Amy Cannon writes about something I've been thinking about lately - our language for God is too mundane. Now, let me say right away that it's a good thing to approach God on our human level. He comes to us in Jesus as a human. He understands our weaknesses. There is a time for expressing ourselves to God very simply. But I think for most Christians, we have no vocabulary to speak to God or about God in a vocabulary that captures His grandeur - or our need for Him that stretches us.
I've been spending a number of months reading and praying in the Psalms, and it's influenced the way I express myself in prayer. The Bible addresses God and speaks about God in a vocabulary that is lofty, very different from the way we normally express ourselves. And the Bible speaks of our need and our sin in a very deep way that just isn't captured by our everyday vocabulary. I recently read Psalm 51 at the beginning of an STR staff meeting, and one person made the observation that we don't hear language like that in church anymore. And that, I think, is too bad. Thank God we can come to Him just as we are and speak to Him in a common way. He accepts that. But I think it's good for our souls to, at times, reach up to Him in language that stretches our categories, giving us a grander view of God and a deeper sense of our need for Him.
Here's what Cannon says:
It really is a different thing to say “God cares!” than to say “The Lord is my Shepherd, I shall not want.” With the soaring adulation of the Davidic Psalms, the theological nuance and resounding rhetorical height of the Pauline Epistles (the beginning of Ephesians 1 and Philippians 2 are striking examples), in Mary’s Magnificat and God’s transcendent promises to Abraham, the language of the Bible evokes true things about our relationship with God - truths about his overawing excellence, because of which our brothers have taken off their shoes, fallen on their faces, bemoaned their uncleanliness, been consumed by fire, or glowed for days after.

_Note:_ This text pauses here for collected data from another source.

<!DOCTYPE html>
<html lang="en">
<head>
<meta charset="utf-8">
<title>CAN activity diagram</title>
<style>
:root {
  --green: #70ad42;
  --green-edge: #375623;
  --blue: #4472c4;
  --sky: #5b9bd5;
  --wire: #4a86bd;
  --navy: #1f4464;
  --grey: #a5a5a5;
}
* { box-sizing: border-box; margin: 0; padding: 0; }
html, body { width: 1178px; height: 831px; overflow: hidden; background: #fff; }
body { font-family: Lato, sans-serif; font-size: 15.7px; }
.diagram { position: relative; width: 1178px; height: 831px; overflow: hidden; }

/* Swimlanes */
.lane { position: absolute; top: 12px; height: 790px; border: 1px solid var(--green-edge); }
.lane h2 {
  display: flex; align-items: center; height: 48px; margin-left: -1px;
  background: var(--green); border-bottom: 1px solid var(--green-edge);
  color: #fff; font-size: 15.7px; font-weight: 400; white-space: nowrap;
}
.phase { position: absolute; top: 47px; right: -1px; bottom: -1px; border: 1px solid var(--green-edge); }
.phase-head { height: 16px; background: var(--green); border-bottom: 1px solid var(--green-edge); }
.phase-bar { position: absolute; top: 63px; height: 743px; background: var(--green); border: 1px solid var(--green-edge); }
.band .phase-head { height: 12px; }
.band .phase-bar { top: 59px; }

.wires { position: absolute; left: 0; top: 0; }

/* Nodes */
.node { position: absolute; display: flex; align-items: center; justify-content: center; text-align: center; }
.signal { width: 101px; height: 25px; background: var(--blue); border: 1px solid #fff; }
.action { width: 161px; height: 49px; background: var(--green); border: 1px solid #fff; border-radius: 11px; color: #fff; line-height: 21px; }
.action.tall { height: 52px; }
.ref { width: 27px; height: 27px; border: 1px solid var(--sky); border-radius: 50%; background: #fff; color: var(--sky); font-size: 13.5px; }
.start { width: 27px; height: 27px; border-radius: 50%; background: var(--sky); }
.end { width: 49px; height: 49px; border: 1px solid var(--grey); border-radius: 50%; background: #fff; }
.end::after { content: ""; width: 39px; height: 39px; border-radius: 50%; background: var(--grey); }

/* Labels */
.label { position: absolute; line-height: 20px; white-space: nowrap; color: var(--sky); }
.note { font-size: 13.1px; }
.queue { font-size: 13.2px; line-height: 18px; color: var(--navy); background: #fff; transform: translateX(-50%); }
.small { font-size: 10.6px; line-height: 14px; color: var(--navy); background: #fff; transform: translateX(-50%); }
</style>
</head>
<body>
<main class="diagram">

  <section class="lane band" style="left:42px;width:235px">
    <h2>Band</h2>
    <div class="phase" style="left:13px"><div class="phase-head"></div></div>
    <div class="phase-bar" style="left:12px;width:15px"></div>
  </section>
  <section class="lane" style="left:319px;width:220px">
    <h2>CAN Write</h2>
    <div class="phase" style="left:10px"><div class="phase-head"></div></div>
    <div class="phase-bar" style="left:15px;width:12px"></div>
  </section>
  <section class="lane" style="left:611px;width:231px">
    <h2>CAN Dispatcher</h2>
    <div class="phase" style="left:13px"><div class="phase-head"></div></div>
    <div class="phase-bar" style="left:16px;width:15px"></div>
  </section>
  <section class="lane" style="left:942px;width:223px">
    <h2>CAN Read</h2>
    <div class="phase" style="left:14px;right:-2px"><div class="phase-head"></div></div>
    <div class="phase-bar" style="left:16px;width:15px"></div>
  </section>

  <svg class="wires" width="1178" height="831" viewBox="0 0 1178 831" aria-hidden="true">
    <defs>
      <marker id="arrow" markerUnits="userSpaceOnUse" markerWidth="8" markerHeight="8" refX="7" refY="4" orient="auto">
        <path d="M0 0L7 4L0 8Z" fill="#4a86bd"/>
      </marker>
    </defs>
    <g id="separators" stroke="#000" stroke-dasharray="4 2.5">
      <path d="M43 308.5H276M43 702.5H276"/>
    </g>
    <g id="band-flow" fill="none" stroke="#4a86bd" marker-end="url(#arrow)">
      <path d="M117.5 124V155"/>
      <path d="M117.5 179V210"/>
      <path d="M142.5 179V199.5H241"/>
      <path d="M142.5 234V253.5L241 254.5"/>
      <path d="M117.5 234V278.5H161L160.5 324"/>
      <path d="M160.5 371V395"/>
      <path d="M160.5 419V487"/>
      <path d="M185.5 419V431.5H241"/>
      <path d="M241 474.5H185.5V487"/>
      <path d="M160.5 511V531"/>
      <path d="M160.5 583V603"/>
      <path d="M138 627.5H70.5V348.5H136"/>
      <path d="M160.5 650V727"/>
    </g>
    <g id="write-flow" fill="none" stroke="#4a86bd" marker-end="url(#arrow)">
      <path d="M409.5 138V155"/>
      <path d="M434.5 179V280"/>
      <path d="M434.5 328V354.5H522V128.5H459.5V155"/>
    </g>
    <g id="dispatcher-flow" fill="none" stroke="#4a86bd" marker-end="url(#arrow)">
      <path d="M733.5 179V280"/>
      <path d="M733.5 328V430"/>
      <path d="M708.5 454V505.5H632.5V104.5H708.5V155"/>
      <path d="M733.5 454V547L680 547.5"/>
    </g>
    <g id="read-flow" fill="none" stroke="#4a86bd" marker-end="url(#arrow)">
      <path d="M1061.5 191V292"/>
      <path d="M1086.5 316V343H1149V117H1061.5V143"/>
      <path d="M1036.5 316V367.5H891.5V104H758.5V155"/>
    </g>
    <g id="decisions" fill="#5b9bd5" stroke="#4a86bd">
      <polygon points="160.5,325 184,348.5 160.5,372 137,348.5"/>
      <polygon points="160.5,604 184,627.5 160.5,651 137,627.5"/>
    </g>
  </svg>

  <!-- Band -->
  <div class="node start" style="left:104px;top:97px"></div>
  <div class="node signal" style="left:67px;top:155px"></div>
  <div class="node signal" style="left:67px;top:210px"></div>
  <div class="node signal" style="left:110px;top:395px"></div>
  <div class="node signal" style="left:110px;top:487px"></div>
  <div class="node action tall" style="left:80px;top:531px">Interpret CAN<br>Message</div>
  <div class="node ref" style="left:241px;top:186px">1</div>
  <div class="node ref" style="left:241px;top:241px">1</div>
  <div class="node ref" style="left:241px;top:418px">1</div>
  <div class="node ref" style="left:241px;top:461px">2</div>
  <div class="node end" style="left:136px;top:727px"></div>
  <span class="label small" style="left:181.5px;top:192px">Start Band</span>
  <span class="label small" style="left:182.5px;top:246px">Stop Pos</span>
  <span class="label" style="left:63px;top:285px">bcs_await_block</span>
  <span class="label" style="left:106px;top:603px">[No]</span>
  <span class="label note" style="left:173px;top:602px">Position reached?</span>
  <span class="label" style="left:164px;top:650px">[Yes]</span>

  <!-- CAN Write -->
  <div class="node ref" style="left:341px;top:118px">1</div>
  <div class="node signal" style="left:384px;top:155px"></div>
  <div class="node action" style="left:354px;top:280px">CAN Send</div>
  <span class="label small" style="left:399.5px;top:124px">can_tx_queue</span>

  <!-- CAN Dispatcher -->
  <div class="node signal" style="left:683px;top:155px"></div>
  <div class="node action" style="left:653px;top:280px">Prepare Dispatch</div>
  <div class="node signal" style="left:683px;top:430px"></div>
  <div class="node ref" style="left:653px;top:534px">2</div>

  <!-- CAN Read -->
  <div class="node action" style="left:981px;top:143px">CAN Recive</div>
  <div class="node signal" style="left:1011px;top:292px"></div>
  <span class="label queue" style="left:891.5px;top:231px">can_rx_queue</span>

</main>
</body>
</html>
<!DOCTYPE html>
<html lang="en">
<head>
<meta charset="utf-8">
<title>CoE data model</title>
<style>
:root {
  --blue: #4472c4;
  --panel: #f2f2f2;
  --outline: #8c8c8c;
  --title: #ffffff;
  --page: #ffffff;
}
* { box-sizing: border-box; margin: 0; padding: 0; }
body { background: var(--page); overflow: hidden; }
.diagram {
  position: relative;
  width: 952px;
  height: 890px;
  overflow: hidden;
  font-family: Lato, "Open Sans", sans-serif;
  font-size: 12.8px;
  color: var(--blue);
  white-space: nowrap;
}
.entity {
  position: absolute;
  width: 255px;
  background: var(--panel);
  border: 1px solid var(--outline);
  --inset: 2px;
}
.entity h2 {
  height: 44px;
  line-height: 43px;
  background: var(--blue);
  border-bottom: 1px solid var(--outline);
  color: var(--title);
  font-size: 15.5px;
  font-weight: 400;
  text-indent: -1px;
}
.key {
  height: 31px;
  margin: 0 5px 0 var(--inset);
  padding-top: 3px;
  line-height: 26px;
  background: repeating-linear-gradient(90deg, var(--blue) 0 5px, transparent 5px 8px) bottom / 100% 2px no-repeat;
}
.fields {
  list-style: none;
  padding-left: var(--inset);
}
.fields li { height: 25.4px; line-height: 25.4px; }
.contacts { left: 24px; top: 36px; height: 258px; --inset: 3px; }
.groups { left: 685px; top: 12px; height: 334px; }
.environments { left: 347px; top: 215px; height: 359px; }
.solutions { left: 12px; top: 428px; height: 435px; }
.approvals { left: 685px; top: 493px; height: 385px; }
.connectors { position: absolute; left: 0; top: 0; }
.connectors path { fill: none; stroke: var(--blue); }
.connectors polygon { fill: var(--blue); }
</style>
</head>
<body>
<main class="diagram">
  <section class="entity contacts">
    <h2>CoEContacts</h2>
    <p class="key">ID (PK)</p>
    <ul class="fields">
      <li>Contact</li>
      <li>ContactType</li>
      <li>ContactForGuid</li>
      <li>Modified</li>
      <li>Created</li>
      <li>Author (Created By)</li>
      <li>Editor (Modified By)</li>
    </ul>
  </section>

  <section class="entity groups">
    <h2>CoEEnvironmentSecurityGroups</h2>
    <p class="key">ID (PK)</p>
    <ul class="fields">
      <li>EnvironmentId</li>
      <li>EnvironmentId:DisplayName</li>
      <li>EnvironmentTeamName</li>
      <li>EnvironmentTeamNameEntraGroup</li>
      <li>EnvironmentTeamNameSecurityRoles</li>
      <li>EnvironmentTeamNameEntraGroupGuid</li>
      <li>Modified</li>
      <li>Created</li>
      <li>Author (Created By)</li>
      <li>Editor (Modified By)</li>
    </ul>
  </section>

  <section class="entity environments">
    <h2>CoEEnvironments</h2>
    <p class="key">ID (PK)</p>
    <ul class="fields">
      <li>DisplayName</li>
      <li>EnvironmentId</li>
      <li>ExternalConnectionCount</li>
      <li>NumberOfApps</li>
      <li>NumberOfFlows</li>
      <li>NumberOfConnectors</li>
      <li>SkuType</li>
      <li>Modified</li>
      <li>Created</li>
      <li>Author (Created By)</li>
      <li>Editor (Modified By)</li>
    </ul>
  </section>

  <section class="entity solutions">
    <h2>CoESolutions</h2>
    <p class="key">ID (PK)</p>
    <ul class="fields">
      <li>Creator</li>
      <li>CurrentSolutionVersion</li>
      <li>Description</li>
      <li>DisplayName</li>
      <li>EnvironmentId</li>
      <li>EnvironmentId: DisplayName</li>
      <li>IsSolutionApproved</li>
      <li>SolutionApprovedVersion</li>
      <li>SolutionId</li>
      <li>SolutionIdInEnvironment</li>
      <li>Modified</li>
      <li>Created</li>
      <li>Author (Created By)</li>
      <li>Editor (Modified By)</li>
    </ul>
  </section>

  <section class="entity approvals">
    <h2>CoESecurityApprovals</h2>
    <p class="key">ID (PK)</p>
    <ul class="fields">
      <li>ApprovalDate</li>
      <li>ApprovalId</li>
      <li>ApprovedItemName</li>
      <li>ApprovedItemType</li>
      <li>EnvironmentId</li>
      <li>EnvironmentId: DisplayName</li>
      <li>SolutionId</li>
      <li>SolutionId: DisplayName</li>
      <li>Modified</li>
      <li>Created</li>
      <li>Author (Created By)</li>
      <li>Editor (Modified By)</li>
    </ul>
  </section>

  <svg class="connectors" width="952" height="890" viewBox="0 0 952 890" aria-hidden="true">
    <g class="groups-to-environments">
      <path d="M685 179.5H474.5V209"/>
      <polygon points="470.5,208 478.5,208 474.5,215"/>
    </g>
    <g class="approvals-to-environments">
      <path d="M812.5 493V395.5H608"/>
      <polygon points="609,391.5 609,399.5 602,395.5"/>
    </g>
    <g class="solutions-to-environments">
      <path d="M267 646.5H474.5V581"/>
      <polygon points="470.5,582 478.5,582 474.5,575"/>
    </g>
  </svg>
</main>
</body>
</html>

Even in translation, the word of God is often a word of grandeur or magnificence - something foreign to an Evangelical vocabulary. We lose much of what is being said or taking place in Scripture when we unyeildingly collapsed it into conversational prose. I worry that our confident casualness of speech prevents our recognizing the grandness of God by practicing grandness in the language about Him - a grandness modeled for us in Scripture.